One year after the Legislature passed a bill expanding the ability of spouses to cite domestic abuse as grounds for divorce, advocates say the law has helped hundreds of people get out of abusive marriages.
Since the law went into effect on July 1, 2017, 608 of 12,918 total divorce complaints in fiscal year 2018 cited domestic abuse, according to the state’s Administrative Office of Courts — a statistic that would not have been possible prior to the passage of the law, as spouses could not cite domestic abuse as a grounds.
The new law, passed as Senate Bill 2680, added the language “spousal domestic abuse” under the grounds of “habitual cruel and inhumane treatment,” one of 12 grounds under which Mississippians can file for a fault-based, or contested divorce. The law allows for the reliable testimony of a single credible witness, who can be the injured spouse.
Prior to the passage of the law, a second witness was required to corroborate spousal testimony about abuse.
That change in the law is a victory, because there are often no additional witnesses in cases of domestic abuse, especially when the abuse is emotional or verbal in nature, said Wendy Mahoney, executive director of the Mississippi Coalition Against Domestic Violence.
“Our main thing is focusing on survivors being able to get out of a very difficult situation or relationship,” Mahoney said. “They have some extra support in doing that by having this law in place.”
Mahoney views the 608 cases that have cited domestic abuse since the law’s passage as an indication that spouses and attorneys are starting to become familiar with the law and are using it.

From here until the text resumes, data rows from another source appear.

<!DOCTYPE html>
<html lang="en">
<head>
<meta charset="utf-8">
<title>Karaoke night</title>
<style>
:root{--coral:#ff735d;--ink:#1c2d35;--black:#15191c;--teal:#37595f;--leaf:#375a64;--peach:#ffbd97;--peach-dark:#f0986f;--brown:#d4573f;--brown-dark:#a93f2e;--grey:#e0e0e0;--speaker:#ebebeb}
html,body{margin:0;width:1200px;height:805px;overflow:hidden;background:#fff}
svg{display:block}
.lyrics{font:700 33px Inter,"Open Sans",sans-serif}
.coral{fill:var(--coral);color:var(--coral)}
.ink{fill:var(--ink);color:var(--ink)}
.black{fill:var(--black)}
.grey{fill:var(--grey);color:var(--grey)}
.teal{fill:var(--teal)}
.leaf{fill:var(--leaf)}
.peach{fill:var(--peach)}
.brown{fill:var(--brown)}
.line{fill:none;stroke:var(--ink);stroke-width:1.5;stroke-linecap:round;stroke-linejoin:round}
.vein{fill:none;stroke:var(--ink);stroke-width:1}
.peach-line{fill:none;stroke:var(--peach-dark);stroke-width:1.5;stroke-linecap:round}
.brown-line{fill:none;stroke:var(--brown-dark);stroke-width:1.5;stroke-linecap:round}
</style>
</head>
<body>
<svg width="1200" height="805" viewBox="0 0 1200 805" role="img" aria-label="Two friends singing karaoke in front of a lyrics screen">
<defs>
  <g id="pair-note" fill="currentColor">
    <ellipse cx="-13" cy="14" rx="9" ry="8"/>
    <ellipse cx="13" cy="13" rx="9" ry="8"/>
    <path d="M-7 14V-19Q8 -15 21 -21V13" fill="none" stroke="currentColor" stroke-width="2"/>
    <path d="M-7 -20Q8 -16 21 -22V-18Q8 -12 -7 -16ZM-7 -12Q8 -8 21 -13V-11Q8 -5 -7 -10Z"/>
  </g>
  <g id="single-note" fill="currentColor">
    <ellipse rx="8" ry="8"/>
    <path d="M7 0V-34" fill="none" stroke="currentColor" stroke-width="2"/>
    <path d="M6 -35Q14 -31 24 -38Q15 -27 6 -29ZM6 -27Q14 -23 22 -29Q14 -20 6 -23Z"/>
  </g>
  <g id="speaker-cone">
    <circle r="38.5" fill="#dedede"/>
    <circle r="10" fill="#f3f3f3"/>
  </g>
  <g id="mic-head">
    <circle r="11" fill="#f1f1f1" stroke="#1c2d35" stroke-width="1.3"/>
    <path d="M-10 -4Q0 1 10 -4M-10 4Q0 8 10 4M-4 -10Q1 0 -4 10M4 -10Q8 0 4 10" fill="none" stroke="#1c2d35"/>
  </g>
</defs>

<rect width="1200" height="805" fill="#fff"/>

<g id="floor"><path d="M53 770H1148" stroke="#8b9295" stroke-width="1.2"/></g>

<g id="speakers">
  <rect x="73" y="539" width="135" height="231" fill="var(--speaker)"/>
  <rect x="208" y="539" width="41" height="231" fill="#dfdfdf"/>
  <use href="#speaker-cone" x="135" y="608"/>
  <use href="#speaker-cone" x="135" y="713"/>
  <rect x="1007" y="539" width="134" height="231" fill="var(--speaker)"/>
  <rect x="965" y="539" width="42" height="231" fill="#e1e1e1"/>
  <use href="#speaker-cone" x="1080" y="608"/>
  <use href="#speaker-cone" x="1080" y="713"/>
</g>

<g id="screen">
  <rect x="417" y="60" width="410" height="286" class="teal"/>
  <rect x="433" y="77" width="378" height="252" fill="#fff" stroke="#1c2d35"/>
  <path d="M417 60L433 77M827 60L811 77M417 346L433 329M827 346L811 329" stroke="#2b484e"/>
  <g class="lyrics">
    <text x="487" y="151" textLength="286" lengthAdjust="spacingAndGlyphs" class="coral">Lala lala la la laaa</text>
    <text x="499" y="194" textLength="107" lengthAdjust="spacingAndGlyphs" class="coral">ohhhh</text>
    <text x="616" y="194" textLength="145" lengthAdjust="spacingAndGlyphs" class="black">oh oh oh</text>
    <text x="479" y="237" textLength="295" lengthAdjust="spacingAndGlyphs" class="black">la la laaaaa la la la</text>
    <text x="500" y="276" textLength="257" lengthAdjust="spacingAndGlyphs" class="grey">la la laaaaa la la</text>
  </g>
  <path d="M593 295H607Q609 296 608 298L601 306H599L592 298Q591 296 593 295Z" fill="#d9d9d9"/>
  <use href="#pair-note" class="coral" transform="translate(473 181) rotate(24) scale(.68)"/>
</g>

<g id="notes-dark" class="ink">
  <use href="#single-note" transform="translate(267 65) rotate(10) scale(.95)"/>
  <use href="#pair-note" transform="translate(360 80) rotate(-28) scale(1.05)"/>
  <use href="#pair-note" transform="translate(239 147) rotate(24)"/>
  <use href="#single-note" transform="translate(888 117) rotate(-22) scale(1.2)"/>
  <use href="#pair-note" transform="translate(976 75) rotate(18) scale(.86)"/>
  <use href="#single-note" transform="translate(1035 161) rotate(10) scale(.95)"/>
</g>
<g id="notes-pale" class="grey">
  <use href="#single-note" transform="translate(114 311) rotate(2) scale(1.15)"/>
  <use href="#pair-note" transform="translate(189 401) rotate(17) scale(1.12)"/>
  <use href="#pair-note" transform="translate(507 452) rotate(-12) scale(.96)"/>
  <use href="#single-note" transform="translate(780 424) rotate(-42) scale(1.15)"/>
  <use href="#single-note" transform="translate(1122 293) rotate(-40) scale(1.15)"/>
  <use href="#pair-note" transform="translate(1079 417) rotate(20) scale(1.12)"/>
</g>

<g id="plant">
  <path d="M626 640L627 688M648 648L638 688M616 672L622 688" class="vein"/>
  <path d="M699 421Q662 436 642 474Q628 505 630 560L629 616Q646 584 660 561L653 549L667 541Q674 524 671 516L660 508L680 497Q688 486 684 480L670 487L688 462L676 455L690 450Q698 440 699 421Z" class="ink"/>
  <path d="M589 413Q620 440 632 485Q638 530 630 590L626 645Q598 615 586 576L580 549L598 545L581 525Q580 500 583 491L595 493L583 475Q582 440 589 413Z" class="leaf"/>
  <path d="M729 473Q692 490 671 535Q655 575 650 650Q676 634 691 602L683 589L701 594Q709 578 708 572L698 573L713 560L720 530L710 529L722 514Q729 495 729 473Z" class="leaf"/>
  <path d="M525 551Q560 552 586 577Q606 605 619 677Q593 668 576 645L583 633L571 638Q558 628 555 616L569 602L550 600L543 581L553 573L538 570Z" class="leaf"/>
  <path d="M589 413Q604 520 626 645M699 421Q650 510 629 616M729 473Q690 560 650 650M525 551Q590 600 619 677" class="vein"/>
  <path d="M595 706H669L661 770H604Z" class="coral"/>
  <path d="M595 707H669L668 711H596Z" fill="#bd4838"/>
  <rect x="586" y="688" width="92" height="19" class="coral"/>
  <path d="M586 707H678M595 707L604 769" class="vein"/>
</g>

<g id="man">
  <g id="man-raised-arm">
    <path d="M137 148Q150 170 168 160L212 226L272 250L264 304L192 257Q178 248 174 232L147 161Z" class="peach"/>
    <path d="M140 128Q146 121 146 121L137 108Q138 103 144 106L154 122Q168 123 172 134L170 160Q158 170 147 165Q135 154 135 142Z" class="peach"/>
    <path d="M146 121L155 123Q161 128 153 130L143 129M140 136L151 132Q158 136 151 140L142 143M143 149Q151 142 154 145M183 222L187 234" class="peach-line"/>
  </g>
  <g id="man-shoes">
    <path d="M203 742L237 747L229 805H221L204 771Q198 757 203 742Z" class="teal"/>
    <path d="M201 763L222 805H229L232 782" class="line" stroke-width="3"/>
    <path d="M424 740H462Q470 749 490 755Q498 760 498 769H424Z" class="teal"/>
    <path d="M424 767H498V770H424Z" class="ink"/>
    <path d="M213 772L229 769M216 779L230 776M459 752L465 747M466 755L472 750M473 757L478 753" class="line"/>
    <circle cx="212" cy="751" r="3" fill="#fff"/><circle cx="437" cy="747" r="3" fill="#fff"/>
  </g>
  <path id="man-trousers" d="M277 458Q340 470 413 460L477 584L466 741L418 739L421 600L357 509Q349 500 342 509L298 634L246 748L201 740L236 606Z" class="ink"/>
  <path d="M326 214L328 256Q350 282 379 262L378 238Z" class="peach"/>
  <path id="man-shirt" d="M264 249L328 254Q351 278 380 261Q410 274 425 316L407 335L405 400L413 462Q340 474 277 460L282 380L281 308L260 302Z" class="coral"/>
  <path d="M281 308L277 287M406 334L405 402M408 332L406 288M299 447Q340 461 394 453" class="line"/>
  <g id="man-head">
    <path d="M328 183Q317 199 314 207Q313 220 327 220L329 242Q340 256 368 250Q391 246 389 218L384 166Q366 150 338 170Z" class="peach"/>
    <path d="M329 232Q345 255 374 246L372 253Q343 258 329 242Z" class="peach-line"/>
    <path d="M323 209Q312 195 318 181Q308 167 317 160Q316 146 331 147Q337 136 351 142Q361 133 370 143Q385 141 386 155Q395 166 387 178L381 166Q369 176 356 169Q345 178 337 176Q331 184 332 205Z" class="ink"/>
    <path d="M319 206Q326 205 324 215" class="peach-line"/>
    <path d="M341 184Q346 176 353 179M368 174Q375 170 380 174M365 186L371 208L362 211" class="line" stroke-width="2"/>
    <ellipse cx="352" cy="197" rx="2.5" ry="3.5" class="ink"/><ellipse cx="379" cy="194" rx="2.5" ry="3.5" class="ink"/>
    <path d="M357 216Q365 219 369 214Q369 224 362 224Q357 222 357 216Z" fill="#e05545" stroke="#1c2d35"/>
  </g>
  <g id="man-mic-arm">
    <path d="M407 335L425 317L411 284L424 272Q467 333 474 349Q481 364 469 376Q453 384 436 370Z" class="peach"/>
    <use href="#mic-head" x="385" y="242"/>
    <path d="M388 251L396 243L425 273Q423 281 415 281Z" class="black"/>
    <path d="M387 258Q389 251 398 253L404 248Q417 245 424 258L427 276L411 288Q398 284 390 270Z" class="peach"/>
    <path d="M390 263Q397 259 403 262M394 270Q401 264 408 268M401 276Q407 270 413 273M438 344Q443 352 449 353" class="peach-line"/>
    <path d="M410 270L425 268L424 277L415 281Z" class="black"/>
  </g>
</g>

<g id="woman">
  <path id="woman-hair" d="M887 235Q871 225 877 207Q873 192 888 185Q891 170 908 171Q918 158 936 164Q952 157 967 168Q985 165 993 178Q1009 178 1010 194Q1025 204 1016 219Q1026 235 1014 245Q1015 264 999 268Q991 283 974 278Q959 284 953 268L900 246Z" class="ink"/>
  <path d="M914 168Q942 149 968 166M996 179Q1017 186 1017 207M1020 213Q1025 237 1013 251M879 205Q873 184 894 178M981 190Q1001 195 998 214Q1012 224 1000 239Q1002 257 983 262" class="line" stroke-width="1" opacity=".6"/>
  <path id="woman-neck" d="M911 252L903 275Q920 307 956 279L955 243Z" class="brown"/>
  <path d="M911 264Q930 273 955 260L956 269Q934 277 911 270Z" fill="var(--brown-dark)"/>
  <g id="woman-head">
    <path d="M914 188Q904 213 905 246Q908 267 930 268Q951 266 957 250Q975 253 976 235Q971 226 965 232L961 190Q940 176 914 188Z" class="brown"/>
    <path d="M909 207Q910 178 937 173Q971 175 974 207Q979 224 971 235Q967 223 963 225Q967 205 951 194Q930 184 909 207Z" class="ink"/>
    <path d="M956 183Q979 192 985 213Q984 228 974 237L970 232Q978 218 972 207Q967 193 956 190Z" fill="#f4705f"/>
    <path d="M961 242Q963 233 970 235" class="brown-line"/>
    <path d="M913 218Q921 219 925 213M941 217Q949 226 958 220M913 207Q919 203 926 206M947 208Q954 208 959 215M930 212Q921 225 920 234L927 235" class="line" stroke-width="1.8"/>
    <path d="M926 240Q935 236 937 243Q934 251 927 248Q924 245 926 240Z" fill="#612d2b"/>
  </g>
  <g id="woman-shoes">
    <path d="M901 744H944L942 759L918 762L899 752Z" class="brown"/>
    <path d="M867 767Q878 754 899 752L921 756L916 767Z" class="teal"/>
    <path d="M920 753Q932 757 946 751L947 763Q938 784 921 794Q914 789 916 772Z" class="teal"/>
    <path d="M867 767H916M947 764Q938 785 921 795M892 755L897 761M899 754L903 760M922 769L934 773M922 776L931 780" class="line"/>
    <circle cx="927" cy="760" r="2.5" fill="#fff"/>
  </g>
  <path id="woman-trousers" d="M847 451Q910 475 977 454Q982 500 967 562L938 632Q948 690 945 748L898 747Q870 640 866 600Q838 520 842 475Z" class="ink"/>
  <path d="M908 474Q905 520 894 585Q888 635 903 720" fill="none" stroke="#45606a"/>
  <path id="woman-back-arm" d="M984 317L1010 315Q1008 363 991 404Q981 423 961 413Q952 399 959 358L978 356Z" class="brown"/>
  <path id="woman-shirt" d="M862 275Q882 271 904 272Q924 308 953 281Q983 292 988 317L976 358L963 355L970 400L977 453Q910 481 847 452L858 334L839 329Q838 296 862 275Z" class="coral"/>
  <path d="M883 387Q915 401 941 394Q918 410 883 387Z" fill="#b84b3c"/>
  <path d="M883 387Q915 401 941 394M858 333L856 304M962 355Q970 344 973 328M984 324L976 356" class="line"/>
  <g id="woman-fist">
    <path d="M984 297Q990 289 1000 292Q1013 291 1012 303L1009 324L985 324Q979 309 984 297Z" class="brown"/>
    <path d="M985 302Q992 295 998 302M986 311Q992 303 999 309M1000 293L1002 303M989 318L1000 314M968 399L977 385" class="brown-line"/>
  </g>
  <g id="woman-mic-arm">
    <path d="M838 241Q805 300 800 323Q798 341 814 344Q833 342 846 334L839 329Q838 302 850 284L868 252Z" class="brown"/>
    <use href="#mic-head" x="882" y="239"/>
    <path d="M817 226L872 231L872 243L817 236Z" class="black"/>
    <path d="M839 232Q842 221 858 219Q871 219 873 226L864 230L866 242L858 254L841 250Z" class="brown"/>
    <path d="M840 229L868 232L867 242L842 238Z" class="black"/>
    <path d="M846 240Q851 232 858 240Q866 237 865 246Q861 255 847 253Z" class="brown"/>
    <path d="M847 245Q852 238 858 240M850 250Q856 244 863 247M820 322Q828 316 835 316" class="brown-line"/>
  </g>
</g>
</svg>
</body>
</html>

For now, the coalition is collecting data and pulling together resources in its legal services program to monitor how the law is working, Mahoney said.
Of the total 12,918 divorce complaints, 9,125 were filed for irreconcilable differences, in which both parties jointly agree to a no-fault divorce. (Mississippi is still one of two states without a unilateral no-fault divorce provision; the other is South Dakota.)
That means 16 percent of remaining, roughly 3,800 fault-based divorces were filed under the new domestic abuse ground.
“That is a substantial number considering how new the ground is,” said Deborah Bell, a family law expert and law professor at the University of Mississippi, who noted that prior to the change in law, it was “not uncommon for a plaintiff to be denied divorce because there are no witnesses to the violence she has suffered.”
Bell called the law a “very positive step by the legislature to protect victims of domestic violence.”
Gail P. Thompson, North Mississippi Rural Legal Services’ Violence Against Women Act supervising attorney, said she recently used the new provision successfully for the first time in a divorce case in Oktibbeha County.
Her client was the only witness in front of the judge, Thompson said. Despite changes to the law, the judge still insisted on a corroborating witness, she added. So she read him the new statute.
“We were able to do it because she was a credible witness. And that’s the standard,” Thompson said.
Harry Yoste, director of the Northcutt Legal Clinic at the Biloxi-based Gulf Coast Center for Nonviolence, says about two-thirds of the cases he deals with are divorce cases.
Yoste says all of his clients are victims of domestic violence, so whenever a client and his or her spouse cannot reach an agreement to divorce on grounds of irreconcilable differences, habitual cruel and inhumane treatment is almost always the basis for the case, he said.
While the law makes these cases “a little bit easier” for Yoste and his clients because a corroborating witness is no longer needed, it hasn’t really altered his practice overall, although this may be because of the specific circumstances of his clients, he added. Yoste works pro bono, and his clients’ spouses don’t often have lawyers representing them in court, he said.
According to Bell, one remaining obstacle to victims of domestic abuse in the realm of Mississippi’s divorce law, which she hopes will ultimately be removed is a common law doctrine called “condonation.” It provides that abuse is forgiven when an abused spouse leaves then returns home, therefore negating grounds for divorce until abuse occurs again.
Mississippi’s strict divorce laws drew national attention during the 2017 legislative session, when then-House Judiciary B Committee chairman Rep. Andy Gipson was criticized for killing two bills that would have made bona fide separation and domestic violence each grounds for divorce.
“We need to have policies that strengthen marriage. If a person is abusive, they need to have a change in behavior and change of heart,” Gipson said at the time.
Afterward, House and Senate committee members altered a bill that originally clarified legal placement options for abused children to include the domestic abuse provision.